#### Records ####
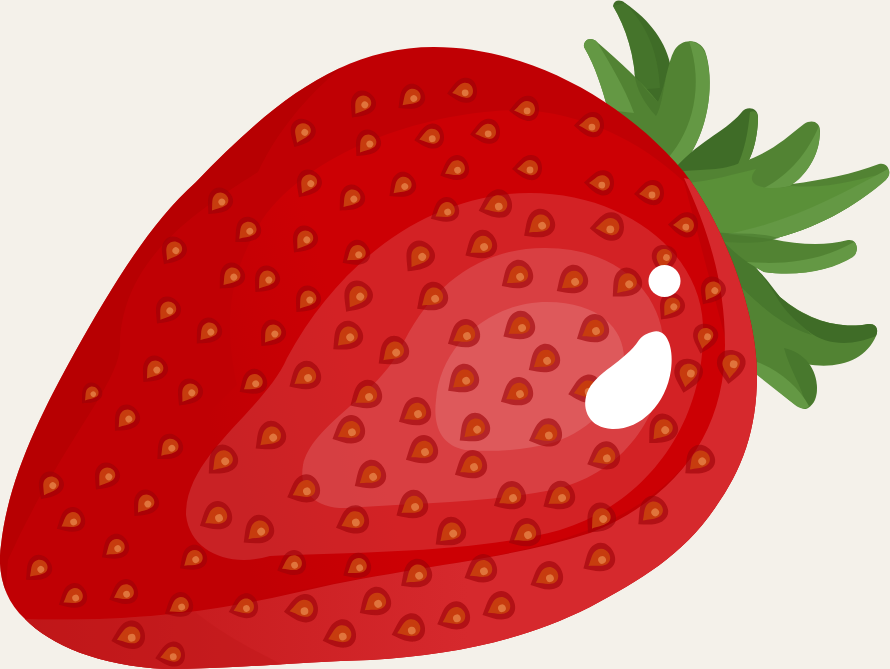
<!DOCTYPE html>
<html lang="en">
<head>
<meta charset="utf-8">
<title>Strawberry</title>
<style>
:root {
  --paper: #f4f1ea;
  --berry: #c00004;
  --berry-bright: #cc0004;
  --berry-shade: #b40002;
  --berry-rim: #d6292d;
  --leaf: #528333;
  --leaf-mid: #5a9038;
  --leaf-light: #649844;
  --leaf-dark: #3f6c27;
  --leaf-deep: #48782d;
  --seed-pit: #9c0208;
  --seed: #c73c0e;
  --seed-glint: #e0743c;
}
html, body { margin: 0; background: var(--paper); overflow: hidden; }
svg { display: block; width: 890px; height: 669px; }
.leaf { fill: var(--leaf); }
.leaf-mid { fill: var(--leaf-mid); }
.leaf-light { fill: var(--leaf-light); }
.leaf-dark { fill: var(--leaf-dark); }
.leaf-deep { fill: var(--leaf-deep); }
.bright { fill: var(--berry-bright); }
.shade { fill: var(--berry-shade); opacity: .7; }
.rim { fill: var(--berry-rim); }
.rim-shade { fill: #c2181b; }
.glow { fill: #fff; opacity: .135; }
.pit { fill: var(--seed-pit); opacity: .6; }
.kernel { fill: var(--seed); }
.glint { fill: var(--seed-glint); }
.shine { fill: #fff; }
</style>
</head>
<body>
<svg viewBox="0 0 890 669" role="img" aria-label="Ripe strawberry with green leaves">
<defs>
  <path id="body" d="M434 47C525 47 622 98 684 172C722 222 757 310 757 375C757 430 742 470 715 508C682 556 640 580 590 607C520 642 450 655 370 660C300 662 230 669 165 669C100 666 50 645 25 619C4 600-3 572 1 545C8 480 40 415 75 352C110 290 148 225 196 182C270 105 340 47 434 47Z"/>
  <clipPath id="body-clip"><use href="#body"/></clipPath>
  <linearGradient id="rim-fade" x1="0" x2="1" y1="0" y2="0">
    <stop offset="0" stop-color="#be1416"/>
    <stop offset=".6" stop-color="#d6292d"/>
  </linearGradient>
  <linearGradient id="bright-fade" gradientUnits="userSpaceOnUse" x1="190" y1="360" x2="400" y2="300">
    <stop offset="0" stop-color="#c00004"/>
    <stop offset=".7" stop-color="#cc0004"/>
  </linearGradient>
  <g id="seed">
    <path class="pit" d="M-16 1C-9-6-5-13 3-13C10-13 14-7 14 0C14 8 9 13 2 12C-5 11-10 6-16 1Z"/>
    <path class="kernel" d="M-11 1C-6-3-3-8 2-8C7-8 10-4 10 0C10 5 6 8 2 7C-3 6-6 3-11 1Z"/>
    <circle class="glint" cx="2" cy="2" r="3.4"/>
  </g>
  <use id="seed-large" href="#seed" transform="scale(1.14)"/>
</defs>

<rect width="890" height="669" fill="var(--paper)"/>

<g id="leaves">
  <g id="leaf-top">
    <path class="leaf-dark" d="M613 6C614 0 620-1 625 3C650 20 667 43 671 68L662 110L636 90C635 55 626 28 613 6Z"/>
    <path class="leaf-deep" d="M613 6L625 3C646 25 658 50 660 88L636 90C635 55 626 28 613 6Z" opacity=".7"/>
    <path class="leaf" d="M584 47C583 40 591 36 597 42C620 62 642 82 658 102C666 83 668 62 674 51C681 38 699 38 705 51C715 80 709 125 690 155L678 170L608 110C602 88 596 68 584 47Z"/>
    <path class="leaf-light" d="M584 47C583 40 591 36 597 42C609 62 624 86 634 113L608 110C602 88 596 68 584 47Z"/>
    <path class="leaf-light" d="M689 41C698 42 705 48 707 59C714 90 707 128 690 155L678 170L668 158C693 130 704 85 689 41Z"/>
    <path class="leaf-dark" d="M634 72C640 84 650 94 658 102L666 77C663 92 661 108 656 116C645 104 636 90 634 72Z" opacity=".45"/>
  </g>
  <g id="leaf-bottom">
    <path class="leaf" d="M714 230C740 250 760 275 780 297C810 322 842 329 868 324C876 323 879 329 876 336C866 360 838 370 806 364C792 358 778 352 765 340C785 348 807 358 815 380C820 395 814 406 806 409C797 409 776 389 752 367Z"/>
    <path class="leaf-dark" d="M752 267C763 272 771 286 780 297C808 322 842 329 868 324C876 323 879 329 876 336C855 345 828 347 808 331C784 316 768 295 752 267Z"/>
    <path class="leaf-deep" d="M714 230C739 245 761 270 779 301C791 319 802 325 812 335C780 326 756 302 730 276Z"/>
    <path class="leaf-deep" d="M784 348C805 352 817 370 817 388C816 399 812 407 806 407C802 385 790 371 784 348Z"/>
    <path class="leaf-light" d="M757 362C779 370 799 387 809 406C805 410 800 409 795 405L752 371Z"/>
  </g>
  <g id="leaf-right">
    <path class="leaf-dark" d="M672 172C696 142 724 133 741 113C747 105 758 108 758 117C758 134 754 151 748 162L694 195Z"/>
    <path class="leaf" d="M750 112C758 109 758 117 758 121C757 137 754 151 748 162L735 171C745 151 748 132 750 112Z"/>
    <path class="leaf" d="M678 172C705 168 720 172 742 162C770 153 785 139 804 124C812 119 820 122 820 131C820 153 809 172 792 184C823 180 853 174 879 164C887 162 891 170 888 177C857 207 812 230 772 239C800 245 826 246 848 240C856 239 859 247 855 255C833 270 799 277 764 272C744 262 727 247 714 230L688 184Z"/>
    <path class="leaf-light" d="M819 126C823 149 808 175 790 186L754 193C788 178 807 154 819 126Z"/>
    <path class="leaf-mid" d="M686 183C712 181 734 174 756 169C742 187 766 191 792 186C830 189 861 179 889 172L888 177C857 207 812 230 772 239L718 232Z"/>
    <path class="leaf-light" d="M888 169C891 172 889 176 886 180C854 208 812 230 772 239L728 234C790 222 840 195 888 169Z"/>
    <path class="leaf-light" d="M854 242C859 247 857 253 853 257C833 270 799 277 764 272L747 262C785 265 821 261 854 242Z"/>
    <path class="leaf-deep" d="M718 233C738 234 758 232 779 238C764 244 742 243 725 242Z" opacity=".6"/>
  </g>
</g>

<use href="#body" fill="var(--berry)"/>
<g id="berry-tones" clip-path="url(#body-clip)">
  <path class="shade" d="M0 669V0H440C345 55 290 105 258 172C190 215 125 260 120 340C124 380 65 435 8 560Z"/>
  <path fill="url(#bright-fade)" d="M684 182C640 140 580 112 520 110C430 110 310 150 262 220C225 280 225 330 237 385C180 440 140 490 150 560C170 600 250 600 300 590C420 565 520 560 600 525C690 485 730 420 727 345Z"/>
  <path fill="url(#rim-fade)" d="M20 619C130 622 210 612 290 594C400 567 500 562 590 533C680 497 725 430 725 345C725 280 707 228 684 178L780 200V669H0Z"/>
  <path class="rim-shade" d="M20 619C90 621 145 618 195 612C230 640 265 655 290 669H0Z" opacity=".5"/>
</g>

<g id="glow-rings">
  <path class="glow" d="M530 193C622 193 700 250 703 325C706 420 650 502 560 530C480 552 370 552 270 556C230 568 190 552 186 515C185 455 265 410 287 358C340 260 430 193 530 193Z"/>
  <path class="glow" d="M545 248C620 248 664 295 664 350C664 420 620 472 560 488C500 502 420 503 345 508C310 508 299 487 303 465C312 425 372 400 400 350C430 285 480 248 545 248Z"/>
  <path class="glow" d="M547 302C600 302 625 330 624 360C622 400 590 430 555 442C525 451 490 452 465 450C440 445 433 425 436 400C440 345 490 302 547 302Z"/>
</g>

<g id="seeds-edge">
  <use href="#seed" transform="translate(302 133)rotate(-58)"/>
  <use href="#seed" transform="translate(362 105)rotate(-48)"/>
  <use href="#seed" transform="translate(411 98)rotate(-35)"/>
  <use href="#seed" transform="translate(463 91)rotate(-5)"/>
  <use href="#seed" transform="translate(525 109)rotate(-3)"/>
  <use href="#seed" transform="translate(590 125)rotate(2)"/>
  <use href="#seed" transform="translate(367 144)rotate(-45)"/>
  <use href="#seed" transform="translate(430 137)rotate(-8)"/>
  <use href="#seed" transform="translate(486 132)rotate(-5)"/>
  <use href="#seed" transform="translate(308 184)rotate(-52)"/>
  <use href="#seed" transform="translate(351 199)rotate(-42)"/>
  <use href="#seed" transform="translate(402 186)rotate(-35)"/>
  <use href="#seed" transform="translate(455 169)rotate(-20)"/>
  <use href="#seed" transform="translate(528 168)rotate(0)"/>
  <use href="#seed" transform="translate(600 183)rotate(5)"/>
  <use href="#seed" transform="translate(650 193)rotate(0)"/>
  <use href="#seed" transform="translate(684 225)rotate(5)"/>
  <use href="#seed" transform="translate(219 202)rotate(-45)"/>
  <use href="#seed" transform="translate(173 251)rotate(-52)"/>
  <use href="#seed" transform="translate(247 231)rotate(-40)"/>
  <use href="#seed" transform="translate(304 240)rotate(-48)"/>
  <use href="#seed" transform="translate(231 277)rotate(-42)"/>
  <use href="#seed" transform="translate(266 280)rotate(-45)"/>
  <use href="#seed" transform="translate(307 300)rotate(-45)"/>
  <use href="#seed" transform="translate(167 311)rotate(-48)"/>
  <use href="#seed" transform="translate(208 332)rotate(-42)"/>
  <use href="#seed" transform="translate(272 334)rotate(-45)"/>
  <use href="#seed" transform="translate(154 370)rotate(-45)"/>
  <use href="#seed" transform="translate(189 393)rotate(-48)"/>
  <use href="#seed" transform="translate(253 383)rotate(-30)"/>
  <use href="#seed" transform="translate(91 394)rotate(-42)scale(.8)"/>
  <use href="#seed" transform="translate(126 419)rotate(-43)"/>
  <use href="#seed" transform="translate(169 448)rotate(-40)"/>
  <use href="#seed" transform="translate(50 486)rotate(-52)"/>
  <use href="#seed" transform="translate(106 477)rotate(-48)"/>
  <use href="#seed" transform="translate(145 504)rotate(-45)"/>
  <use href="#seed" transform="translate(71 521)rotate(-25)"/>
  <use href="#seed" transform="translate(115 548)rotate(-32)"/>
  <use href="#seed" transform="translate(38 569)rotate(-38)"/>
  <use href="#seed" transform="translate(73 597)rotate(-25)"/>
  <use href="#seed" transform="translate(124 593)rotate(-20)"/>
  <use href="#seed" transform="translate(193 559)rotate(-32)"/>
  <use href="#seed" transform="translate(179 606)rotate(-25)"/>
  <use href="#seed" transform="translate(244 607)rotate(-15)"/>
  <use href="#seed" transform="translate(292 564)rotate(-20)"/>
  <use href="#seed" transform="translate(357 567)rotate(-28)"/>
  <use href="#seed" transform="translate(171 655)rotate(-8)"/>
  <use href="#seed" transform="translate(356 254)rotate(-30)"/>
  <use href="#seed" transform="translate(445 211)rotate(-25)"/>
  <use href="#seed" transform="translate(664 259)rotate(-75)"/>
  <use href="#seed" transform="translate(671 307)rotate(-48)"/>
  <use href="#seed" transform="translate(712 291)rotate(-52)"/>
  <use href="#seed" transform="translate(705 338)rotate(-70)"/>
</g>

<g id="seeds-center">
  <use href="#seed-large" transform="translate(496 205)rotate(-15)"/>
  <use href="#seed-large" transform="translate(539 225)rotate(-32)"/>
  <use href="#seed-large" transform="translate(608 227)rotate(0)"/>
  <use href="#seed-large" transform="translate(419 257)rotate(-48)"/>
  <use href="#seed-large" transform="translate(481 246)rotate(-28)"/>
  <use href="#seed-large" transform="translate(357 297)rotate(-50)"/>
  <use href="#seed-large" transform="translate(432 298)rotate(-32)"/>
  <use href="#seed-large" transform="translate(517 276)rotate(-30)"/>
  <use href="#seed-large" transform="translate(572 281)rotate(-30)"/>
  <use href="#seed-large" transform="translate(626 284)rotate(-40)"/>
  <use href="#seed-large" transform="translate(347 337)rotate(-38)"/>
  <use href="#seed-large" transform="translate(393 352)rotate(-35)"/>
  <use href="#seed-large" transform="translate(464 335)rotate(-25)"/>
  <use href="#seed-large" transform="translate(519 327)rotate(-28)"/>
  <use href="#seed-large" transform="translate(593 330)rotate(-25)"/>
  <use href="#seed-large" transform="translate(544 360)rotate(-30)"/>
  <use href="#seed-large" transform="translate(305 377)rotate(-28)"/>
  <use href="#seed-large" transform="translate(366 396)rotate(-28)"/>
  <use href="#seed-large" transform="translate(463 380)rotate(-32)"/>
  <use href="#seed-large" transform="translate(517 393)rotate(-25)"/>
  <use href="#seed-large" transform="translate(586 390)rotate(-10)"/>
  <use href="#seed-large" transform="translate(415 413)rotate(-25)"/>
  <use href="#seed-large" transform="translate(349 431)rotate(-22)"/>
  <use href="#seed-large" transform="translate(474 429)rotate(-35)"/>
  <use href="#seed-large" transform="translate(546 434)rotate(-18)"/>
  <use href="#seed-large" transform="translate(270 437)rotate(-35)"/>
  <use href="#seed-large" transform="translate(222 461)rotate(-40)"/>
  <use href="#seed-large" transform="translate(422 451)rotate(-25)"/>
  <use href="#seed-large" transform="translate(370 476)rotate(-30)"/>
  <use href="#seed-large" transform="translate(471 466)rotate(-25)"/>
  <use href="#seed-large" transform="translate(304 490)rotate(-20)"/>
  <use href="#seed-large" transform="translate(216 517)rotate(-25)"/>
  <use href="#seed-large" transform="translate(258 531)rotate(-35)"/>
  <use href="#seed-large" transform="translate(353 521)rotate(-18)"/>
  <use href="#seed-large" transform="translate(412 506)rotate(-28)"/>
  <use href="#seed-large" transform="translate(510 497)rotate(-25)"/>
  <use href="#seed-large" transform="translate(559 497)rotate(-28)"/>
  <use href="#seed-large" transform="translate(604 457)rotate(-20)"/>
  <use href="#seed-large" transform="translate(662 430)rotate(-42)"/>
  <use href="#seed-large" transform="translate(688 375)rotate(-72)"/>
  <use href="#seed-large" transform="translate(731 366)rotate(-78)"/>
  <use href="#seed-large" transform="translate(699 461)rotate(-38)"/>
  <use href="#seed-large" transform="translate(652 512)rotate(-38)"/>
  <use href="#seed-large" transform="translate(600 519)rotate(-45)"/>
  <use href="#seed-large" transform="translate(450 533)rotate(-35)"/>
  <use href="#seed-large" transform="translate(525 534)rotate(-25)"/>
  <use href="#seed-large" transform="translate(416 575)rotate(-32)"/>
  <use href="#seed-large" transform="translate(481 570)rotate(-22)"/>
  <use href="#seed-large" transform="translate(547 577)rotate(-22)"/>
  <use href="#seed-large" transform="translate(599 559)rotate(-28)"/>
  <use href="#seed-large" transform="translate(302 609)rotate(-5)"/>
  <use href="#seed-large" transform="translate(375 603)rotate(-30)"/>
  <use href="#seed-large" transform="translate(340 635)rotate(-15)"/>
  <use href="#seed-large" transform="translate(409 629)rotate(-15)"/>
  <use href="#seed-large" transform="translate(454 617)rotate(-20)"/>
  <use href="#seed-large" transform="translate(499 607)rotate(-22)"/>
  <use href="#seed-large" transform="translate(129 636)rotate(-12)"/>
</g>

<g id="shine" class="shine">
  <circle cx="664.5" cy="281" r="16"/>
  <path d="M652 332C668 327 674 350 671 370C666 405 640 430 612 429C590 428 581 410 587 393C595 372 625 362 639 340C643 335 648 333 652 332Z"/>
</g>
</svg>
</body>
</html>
####
> **Task goal**: For the word "glow", say how many lines of the listing include it; give nothing but the number.

> **Task output**: 5